__Source texts of formatted documents__:
────────────────────────────────────────
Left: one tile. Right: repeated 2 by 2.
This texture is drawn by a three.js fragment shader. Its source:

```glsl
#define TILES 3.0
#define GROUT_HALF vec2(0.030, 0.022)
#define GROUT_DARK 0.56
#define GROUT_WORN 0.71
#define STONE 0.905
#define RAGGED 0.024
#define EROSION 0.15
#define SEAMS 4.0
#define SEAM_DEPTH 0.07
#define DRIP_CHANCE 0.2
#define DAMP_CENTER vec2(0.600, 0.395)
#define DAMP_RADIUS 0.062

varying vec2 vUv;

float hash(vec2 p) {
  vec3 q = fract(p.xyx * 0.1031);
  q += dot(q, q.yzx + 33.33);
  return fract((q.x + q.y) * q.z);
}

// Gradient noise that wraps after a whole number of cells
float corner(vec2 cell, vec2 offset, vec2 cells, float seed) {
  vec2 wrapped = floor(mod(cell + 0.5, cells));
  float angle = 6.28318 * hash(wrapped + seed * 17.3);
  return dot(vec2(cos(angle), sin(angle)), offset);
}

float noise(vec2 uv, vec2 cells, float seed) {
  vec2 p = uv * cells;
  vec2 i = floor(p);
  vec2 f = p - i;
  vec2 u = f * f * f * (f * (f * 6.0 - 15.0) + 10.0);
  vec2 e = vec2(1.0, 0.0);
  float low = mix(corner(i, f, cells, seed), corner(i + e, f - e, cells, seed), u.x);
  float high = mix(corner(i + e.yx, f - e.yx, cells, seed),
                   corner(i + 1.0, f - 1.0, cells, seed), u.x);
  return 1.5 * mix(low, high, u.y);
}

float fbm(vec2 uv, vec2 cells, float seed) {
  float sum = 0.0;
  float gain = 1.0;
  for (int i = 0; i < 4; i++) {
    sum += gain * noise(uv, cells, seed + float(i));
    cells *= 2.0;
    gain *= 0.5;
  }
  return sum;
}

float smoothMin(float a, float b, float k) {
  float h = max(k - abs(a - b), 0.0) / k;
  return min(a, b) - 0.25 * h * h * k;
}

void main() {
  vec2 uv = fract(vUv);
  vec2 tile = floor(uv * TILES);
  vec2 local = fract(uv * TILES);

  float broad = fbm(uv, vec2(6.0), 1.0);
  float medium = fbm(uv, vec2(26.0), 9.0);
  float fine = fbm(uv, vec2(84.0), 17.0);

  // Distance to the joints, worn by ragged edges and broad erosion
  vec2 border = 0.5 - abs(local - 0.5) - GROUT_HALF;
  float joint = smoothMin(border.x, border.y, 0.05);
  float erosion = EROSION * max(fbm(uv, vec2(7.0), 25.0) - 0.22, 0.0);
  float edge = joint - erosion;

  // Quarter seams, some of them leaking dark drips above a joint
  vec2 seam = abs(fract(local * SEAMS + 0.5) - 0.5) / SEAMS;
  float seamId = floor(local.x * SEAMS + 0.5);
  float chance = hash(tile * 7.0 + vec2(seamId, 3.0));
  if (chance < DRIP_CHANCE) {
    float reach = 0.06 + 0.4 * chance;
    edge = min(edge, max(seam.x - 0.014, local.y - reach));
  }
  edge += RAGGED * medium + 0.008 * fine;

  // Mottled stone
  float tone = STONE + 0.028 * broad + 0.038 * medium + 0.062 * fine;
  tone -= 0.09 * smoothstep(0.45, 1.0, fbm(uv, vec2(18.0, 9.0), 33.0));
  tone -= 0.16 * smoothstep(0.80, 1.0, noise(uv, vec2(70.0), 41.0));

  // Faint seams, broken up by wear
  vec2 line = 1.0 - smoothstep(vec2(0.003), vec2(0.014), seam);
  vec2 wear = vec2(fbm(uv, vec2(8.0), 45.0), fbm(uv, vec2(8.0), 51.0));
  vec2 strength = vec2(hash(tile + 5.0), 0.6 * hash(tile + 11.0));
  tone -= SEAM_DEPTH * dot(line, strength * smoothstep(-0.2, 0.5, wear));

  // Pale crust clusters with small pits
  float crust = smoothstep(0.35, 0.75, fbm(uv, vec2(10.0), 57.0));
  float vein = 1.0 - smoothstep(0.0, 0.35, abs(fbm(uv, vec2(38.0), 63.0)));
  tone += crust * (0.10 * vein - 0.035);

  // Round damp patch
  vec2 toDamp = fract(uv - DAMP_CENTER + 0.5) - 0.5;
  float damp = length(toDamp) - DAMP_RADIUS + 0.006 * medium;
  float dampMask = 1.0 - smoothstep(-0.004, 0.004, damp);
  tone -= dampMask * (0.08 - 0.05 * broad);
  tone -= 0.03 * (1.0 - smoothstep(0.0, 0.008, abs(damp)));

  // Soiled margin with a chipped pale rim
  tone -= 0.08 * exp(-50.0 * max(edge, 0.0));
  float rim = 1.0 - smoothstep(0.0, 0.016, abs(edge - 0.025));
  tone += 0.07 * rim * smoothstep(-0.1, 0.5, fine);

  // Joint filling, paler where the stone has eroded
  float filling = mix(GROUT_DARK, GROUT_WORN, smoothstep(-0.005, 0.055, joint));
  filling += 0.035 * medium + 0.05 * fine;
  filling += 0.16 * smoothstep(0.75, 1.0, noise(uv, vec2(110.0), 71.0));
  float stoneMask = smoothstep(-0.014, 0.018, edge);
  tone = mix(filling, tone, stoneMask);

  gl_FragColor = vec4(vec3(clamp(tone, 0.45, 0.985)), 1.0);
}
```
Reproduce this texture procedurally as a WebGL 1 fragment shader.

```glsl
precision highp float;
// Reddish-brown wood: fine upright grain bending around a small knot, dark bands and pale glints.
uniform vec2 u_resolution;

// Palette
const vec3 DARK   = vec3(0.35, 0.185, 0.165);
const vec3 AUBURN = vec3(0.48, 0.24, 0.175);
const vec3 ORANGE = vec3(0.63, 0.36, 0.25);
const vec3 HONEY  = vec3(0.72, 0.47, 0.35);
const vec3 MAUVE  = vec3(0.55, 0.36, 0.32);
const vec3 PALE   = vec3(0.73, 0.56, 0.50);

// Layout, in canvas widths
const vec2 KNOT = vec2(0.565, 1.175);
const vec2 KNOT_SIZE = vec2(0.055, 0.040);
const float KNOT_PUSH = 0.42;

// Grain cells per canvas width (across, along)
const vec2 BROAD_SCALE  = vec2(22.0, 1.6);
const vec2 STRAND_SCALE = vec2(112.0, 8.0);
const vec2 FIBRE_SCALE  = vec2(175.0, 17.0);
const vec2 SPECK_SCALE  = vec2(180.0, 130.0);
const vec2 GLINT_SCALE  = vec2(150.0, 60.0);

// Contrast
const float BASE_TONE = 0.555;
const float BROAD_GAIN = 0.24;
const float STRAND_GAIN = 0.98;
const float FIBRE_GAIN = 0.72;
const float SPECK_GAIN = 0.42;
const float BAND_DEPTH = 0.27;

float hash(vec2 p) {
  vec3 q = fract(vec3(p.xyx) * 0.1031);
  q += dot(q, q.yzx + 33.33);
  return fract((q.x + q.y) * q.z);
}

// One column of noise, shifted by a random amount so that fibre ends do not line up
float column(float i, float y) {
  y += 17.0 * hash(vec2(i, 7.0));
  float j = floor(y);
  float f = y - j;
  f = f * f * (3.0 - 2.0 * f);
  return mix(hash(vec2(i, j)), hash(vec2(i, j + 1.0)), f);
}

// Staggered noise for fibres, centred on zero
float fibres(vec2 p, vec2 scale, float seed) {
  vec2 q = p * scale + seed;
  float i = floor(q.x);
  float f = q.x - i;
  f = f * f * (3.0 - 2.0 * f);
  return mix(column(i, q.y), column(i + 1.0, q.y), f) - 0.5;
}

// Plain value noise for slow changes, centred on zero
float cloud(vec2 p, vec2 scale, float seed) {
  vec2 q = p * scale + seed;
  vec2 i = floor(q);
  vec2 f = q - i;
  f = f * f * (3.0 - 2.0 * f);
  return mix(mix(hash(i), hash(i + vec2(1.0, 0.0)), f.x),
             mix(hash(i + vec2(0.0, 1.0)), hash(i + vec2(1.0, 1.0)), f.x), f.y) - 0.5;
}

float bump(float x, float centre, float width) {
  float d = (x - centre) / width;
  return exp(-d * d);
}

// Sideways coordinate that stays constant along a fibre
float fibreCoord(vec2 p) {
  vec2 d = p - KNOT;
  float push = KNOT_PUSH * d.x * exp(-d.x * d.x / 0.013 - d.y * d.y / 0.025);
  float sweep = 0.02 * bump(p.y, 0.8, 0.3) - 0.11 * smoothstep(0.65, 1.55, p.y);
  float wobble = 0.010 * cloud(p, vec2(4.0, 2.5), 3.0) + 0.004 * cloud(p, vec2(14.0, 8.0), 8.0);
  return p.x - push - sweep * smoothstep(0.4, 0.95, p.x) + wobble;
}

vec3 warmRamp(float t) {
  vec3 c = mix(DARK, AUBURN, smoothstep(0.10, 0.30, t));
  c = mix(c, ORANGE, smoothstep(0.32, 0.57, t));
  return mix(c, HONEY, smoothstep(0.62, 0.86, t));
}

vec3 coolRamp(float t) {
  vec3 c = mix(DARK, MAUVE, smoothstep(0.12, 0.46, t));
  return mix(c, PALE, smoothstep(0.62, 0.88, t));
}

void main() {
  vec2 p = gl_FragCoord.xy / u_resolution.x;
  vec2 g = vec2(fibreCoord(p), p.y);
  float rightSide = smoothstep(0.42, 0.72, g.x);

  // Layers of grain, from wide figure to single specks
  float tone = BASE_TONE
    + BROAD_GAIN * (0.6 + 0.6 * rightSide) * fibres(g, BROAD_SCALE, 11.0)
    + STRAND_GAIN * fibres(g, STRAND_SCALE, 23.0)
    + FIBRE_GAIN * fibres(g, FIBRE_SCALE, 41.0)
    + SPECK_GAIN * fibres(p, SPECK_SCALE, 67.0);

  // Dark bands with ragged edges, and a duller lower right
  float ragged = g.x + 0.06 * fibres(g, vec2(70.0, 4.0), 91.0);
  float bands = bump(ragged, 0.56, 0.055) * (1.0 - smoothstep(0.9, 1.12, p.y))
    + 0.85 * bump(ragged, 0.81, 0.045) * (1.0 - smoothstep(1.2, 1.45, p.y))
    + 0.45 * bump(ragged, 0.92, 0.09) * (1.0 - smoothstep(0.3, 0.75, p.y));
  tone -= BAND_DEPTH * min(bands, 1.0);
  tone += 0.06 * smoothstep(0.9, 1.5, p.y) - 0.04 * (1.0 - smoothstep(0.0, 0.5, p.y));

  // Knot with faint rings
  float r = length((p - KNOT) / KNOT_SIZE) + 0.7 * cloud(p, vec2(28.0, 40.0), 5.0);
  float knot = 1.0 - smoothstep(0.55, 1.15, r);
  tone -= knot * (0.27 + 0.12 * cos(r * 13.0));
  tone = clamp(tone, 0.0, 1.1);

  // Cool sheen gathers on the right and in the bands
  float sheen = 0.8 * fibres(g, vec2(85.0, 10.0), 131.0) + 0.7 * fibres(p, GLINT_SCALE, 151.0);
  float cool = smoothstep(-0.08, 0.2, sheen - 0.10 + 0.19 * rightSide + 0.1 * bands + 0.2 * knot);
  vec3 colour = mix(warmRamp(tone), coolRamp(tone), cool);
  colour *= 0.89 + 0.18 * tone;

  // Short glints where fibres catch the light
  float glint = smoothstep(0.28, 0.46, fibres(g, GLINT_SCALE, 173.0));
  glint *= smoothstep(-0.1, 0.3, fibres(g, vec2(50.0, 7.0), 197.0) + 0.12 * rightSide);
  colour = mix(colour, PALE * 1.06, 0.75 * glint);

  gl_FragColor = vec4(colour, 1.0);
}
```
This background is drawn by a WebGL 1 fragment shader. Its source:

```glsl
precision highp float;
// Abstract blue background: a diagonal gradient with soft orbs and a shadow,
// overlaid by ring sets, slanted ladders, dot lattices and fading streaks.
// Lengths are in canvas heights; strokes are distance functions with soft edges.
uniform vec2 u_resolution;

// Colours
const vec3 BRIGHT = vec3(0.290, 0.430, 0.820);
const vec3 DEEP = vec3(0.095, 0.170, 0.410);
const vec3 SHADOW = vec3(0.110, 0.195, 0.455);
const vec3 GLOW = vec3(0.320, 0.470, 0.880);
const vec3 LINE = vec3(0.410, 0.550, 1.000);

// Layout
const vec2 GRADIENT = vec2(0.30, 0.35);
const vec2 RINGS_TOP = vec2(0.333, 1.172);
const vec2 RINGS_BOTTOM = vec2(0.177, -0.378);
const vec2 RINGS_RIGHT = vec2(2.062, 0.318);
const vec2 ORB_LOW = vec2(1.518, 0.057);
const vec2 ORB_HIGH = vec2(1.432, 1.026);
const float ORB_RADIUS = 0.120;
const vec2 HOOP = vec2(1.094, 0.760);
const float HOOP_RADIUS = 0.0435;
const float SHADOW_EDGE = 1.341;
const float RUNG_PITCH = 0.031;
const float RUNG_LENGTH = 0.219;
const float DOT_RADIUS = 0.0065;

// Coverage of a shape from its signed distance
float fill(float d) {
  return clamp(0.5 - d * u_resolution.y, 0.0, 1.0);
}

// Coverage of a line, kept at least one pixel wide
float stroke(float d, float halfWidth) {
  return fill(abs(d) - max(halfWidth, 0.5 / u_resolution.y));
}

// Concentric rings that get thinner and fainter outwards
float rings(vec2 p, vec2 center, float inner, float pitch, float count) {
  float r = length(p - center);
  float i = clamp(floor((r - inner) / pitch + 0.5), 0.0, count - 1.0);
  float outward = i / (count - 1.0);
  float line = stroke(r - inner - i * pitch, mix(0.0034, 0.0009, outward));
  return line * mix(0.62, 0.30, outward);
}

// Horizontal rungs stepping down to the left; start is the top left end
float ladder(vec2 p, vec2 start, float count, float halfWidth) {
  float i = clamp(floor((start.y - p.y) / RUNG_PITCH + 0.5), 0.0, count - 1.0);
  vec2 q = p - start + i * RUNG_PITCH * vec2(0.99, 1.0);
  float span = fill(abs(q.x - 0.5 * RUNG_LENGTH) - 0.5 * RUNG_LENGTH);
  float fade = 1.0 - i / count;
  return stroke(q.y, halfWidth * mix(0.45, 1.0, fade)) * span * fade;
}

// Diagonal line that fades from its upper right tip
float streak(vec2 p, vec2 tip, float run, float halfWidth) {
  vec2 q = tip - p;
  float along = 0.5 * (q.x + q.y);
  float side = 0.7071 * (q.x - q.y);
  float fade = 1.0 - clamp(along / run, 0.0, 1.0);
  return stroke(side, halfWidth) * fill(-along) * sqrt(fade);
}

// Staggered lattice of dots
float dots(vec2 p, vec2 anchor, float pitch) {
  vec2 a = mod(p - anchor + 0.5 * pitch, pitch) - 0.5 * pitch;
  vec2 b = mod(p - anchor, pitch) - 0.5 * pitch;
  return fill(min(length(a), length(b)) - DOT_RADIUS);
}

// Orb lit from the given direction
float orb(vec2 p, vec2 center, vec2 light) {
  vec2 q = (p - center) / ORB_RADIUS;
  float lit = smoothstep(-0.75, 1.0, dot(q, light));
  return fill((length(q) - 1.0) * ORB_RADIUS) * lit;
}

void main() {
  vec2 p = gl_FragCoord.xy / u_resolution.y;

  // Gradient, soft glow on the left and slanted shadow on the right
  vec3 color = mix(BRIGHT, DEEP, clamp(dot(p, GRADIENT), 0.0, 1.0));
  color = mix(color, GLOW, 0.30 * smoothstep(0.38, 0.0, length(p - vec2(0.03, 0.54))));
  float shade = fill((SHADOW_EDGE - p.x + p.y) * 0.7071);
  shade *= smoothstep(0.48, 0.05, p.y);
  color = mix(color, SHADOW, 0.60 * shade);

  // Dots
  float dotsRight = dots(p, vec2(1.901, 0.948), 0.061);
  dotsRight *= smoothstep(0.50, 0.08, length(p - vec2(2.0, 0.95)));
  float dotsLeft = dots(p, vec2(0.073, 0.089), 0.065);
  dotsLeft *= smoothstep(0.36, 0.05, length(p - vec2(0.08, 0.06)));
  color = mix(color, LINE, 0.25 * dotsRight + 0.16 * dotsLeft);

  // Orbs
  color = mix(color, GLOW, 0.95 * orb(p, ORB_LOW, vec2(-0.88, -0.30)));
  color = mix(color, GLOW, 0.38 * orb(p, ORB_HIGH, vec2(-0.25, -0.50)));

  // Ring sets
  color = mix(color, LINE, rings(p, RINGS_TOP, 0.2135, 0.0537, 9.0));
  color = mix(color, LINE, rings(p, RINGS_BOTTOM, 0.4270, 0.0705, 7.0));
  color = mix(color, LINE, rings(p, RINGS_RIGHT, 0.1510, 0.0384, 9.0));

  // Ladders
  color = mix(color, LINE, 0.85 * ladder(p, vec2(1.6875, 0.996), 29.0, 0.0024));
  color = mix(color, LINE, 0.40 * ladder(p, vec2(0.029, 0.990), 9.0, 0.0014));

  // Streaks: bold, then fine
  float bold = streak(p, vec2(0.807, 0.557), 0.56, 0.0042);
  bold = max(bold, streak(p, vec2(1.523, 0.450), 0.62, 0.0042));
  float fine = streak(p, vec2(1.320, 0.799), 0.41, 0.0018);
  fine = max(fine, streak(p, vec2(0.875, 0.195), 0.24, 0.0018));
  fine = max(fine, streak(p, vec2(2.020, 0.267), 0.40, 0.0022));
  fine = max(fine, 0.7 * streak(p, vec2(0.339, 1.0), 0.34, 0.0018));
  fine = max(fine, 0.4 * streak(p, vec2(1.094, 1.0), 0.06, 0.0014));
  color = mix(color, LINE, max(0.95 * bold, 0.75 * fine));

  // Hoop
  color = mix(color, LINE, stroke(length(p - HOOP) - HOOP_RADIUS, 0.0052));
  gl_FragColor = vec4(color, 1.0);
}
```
────────────────────────────────────────
__WHAT THE TASK ASKS__:
Say how many lines in the data hold the string "clamp", and write nothing else.

__EXERCISE RESULT__:
7